↓↓↓

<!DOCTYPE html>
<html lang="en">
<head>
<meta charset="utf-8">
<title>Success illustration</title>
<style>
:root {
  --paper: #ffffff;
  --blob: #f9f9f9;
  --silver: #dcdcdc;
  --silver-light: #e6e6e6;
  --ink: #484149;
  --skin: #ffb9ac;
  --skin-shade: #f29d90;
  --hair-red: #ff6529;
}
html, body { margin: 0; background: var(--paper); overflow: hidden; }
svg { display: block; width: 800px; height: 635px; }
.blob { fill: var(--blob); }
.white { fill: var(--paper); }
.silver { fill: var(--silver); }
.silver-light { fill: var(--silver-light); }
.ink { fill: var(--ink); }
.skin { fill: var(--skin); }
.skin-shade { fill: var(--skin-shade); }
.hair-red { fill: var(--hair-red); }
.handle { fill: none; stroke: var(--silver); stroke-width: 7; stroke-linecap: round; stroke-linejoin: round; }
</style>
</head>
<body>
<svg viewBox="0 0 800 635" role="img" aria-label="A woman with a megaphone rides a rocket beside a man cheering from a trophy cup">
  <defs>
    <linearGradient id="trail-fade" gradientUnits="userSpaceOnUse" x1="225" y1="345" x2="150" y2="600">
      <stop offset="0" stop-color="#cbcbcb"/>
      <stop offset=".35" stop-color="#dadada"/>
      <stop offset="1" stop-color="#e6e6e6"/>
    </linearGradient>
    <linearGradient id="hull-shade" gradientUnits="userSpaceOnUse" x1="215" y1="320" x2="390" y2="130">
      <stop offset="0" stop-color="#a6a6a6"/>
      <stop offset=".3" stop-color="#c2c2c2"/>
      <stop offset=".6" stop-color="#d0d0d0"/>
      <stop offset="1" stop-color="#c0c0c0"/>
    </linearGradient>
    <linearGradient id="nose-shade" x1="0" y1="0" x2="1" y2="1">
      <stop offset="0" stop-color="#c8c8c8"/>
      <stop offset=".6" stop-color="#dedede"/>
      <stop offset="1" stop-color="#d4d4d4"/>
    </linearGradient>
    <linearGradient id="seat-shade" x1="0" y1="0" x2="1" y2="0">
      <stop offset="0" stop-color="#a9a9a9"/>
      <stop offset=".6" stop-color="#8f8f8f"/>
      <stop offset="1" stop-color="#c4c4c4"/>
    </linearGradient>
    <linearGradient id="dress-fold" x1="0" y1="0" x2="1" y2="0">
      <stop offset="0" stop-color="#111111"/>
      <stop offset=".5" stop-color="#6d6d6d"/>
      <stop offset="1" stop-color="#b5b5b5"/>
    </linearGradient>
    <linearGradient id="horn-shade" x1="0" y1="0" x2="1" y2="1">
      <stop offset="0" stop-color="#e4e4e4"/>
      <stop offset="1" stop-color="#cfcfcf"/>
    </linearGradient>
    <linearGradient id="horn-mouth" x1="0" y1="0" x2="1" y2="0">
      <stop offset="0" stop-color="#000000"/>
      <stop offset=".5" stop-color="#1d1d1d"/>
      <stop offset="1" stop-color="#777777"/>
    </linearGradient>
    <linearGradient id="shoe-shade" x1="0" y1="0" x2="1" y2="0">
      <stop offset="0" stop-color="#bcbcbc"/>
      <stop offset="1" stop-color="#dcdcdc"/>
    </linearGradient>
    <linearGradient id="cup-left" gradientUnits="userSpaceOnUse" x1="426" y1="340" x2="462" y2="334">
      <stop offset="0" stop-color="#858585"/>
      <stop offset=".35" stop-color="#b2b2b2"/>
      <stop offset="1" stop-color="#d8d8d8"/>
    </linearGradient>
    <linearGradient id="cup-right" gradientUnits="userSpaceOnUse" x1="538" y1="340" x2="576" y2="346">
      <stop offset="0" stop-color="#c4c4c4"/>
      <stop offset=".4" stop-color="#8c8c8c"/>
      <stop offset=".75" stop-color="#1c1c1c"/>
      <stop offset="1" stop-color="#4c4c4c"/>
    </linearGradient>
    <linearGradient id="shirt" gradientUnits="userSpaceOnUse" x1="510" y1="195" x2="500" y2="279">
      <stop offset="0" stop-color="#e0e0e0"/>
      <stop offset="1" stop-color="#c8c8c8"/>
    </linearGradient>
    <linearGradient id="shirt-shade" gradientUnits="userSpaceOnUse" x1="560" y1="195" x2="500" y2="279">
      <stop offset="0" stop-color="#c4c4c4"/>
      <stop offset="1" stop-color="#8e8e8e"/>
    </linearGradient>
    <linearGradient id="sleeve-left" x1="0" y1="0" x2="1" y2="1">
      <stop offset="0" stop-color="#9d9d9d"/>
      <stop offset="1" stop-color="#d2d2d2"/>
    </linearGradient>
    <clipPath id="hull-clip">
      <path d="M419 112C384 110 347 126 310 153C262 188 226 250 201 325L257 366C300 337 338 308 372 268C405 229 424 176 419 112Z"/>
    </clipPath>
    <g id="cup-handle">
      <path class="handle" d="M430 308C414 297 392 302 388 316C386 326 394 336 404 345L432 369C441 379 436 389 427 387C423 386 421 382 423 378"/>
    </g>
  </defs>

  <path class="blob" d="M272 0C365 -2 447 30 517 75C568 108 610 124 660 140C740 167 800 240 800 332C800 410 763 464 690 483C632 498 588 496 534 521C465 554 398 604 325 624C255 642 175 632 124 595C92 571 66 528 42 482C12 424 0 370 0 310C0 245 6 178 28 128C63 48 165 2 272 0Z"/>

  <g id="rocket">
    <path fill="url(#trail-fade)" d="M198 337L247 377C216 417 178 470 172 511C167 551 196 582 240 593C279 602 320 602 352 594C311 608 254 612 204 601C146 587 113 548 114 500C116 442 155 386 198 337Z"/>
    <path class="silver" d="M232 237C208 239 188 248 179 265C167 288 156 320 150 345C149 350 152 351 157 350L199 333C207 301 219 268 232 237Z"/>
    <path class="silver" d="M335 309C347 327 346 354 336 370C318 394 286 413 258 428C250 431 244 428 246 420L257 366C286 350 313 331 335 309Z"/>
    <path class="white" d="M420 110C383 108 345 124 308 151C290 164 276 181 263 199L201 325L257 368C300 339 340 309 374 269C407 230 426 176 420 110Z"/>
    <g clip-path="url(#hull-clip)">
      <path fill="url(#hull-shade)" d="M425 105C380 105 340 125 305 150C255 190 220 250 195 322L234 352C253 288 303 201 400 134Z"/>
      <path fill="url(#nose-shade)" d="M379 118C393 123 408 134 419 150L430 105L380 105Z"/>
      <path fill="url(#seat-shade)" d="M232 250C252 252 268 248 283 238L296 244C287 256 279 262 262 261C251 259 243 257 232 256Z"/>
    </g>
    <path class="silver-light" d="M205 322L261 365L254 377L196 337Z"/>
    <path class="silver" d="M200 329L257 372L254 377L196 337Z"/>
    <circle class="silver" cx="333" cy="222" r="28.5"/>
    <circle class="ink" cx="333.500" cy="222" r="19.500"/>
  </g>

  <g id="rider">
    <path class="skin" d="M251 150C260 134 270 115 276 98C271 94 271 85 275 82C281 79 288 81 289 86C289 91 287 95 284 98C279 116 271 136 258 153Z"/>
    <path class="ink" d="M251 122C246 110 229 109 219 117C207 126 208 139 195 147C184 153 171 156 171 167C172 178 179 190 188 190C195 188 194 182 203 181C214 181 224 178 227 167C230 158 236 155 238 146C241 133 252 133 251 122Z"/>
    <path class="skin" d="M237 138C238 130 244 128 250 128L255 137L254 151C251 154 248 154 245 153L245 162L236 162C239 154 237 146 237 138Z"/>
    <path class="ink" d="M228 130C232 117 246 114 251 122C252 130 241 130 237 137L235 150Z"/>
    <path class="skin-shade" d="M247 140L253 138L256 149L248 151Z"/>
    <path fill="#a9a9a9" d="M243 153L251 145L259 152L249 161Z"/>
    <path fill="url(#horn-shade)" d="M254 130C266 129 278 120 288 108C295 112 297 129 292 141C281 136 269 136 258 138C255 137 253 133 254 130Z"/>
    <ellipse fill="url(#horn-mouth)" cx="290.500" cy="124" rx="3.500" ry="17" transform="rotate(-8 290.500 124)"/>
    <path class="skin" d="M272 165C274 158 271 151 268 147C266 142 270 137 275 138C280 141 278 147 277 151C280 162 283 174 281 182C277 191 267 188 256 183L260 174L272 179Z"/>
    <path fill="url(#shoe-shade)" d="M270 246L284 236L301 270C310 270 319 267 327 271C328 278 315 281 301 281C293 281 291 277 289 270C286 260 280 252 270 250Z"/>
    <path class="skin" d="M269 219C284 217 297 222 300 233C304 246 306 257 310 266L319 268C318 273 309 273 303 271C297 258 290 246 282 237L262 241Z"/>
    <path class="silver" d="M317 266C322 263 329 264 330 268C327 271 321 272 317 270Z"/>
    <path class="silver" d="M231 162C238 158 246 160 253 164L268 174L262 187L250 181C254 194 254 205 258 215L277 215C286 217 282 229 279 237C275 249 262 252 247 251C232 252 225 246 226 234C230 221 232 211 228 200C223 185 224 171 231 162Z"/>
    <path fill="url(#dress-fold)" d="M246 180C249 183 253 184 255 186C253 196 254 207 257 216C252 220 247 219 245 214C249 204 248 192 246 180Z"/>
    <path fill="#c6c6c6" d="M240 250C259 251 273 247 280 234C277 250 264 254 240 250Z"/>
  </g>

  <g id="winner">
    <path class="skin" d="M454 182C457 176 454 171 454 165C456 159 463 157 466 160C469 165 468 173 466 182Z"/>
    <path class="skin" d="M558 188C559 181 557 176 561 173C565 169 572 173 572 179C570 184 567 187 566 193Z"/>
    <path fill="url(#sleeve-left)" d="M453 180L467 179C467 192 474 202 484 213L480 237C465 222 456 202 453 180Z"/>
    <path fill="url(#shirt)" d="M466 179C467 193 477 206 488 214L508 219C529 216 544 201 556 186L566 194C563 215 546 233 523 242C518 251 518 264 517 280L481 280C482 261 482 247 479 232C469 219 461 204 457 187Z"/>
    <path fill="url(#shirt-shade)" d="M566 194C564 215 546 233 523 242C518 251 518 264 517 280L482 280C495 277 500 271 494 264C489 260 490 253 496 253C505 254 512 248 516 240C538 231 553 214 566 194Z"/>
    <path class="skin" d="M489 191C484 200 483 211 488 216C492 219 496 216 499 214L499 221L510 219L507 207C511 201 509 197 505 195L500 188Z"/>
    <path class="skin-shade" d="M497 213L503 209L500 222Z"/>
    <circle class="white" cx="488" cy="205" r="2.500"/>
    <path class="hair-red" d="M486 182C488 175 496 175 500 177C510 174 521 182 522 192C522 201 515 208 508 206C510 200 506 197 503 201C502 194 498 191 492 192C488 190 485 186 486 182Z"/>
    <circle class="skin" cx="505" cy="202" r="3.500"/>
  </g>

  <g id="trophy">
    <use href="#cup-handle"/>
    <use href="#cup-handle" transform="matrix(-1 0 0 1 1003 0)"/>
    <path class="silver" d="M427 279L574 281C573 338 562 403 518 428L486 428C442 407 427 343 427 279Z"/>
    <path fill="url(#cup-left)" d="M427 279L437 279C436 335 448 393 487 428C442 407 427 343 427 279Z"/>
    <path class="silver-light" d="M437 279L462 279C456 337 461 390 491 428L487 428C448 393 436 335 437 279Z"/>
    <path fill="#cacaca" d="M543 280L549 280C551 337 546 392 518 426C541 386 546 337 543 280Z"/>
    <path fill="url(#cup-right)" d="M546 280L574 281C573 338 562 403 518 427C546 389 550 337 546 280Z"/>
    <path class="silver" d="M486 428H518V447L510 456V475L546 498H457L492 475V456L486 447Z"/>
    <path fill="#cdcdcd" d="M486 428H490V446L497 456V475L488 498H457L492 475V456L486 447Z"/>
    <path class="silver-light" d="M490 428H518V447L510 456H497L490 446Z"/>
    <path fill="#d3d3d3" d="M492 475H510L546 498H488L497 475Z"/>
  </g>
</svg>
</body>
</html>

↑↑↑

Please copy out each line of the material that holds the string "circle".

[Task solution]
    <circle class="silver" cx="333" cy="222" r="28.5"/>
    <circle class="ink" cx="333.500" cy="222" r="19.500"/>
    <circle class="white" cx="488" cy="205" r="2.500"/>
    <circle class="skin" cx="505" cy="202" r="3.500"/>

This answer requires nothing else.